Finally, Helton argues that the district court abused its discretion by failing to depart downward from the sentencing range prescribed by the Sentencing Guidelines. He contends that because of his extraordinary physical impairment, the court's failure to depart downward was error. Guidelines Policy Statement § 5H1.4 provides that "an extraordinary physical impairment may be a reason to impose a sentence other than imprisonment." Nevertheless, Helton acknowledges that our cases make clear that we have no jurisdiction to review on the merits a decision not to depart downward. See United States v. Franz, 886 F.2d 973, 978 (7th Cir.1989).
Put simply, the district court's decision not to depart from the sentencing range determined by the Guidelines is discretionary and not subject to review. United States v. Poff, 926 F.2d 588, 590-91 (7th Cir.), cert. denied, --- U.S. ----, 112 S.Ct. 96, 116 L.Ed.2d 67 (1991). If the district court refused to depart because of an erroneous belief that it lacked the authority to do so, then we would have jurisdiction to review that legal conclusion. Id. In the instant case, there is no evidence to suggest that the district court was unaware of its authority to depart. We can only presume that its failure to depart was a discretionary decision based on the merits. The extensive evidence describing Helton's physical condition that the district court considered supports this presumption. Helton merely states that Franz and its progeny were decided wrongly. Without more, we see no reason to question that line of authority. Therefore, under Franz and Poff, we have no jurisdiction to review the district court's decision not to depart from Helton's prescribed sentencing range.
For the foregoing reasons, we AFFIRM Helton's sentence.
In his brief, Helton raises a rather confusing claim. In one paragraph, he argues that the district court erred in ordering him to pay $38,612 to the Bank. Helton claims that he previously objected to that sum because the Bank already received from him $15,500. See Defendant's Brief at 7

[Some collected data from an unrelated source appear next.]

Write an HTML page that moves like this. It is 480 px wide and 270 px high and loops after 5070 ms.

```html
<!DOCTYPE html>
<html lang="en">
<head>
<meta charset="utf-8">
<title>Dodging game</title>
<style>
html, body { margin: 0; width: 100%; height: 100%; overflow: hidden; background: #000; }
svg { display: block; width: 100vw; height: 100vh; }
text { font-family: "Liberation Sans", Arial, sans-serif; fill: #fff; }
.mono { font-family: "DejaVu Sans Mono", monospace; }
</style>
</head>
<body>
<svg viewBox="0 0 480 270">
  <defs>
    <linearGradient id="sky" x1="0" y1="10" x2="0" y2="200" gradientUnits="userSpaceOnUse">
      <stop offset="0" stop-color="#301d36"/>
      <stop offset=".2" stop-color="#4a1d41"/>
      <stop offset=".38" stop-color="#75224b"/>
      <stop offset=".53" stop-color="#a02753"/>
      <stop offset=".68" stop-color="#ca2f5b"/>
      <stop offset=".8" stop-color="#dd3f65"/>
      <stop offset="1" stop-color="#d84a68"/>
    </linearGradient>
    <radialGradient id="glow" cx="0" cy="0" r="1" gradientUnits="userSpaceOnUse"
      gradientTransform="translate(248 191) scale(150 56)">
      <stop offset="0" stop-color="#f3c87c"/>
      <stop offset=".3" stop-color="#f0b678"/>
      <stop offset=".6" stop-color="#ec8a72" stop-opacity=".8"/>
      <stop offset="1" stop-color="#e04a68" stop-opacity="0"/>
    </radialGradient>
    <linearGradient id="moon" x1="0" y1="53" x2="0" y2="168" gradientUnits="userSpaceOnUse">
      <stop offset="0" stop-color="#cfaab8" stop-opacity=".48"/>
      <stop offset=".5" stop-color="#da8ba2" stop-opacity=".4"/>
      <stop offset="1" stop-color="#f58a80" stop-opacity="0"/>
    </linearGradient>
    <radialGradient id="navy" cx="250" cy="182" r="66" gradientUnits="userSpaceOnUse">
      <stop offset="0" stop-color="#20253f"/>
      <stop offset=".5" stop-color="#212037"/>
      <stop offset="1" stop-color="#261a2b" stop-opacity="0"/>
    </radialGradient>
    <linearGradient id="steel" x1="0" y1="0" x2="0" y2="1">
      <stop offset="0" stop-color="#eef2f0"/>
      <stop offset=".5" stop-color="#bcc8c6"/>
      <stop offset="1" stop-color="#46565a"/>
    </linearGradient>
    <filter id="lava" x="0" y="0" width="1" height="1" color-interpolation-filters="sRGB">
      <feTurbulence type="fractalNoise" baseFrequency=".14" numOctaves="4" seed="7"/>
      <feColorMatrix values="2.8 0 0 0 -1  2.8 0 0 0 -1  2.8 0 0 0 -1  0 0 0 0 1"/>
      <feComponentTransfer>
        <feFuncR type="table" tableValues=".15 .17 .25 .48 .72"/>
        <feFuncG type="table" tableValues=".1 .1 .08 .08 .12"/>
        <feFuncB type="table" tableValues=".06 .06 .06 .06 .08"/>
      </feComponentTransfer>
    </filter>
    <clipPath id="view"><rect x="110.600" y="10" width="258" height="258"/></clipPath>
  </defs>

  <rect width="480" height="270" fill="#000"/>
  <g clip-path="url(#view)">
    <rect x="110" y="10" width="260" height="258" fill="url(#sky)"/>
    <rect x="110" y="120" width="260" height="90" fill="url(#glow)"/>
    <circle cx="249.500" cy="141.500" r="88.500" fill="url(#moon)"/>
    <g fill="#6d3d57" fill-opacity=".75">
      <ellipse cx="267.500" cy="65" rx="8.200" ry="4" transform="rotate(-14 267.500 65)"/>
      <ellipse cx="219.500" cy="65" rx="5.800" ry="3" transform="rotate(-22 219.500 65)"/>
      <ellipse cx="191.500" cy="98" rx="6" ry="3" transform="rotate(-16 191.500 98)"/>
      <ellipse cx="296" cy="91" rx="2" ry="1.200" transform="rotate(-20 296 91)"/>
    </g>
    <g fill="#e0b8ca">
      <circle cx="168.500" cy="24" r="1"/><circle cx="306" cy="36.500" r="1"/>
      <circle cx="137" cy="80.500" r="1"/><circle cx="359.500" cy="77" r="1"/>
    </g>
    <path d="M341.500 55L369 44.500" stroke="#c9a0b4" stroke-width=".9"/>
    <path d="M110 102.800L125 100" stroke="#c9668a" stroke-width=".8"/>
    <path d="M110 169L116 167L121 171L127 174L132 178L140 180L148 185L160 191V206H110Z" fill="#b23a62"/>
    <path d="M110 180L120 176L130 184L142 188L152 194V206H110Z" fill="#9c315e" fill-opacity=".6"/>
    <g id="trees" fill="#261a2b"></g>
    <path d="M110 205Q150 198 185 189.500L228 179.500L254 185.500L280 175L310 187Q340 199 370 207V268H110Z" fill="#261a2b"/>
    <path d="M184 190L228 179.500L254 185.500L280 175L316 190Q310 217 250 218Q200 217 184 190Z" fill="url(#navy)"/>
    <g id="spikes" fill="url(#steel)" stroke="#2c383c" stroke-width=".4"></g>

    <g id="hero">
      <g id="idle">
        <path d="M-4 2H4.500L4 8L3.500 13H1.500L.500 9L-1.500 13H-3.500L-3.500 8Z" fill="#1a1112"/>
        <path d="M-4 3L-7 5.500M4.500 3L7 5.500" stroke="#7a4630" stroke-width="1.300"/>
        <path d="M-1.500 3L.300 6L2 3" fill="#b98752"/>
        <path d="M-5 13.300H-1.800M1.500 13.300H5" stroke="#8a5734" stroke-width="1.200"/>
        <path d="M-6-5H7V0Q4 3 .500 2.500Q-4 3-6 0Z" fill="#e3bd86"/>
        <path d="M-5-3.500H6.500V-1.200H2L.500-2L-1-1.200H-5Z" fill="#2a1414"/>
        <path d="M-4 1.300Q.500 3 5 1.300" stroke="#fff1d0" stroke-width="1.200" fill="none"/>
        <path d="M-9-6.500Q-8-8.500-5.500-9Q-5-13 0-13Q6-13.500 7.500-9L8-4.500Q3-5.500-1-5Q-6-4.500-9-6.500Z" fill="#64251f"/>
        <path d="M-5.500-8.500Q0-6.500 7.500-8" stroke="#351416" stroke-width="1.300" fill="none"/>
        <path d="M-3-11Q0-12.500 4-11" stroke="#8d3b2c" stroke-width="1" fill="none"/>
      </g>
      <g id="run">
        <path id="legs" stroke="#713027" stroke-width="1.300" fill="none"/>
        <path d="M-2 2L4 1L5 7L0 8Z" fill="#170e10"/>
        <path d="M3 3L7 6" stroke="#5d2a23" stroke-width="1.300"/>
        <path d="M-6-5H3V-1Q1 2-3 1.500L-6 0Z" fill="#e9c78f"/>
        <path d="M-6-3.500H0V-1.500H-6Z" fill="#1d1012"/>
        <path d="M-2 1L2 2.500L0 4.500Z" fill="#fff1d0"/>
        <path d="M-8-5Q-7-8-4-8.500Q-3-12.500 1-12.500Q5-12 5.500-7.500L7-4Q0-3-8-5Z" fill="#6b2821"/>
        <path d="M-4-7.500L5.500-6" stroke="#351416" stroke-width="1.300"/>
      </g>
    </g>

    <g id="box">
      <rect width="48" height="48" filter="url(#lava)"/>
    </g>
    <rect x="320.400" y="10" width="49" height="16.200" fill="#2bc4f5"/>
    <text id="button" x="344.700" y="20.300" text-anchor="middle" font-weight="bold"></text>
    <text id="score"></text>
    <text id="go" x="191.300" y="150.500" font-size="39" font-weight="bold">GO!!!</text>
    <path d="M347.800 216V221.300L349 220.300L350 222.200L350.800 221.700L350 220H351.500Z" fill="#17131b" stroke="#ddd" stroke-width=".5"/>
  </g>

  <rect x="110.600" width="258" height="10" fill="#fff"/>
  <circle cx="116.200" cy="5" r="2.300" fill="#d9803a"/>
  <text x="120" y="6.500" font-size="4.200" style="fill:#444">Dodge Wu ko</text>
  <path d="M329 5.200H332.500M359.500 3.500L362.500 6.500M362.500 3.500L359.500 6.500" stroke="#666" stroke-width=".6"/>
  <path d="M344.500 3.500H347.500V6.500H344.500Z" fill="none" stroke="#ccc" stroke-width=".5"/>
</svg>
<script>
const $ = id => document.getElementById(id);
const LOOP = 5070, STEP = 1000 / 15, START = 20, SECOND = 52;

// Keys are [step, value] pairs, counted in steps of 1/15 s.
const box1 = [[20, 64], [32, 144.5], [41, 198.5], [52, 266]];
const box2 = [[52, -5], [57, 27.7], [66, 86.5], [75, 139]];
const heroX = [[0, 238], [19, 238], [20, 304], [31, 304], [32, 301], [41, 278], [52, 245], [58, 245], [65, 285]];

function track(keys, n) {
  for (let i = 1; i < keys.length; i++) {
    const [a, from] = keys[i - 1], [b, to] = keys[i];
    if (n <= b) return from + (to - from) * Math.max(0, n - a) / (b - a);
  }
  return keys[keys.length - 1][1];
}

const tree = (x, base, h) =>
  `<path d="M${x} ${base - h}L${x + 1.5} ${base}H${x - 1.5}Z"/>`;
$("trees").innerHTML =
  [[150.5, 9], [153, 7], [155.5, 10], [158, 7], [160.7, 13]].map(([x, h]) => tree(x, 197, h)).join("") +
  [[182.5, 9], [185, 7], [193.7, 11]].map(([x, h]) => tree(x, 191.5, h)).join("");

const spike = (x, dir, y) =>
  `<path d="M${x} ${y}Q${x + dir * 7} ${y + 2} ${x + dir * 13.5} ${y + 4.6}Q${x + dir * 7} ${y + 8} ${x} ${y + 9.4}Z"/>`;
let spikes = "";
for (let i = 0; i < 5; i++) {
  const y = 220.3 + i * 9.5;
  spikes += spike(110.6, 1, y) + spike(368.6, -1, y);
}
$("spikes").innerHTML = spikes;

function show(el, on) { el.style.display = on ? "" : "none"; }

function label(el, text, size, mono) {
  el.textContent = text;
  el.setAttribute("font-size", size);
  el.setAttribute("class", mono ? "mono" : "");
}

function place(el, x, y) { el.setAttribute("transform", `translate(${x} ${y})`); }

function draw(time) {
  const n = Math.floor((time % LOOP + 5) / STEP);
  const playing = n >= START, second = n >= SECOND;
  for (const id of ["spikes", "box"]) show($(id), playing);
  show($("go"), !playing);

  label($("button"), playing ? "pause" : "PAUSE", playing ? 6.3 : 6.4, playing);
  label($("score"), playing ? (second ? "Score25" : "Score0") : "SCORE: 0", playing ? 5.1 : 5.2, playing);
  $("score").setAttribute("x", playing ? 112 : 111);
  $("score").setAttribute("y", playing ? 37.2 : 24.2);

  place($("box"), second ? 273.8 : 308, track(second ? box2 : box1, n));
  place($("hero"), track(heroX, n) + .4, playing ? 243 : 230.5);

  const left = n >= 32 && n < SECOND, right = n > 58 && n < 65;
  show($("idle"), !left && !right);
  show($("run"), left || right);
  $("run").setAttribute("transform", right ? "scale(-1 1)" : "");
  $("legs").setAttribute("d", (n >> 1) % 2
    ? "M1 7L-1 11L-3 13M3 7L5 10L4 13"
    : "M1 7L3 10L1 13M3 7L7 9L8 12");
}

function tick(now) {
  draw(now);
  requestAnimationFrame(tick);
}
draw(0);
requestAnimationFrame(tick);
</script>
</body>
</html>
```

But that claim is directly at odds with Helton's own list of objections to the presentence report which explicitly put the amount of restitution owed at $38,612. In Objection # 4, Helton states, "The defendant agrees with the amount of the loss suffered by the [Bank] and points out that the figure is correct because the defendant has already made restitution payments in the amount of $15,500." With not even an attempt to explain why his claim on appeal directly opposes his own admission in the district court, we have no reason to believe that district court abused its discretion. Helton's puzzling claim is, therefore, rejected.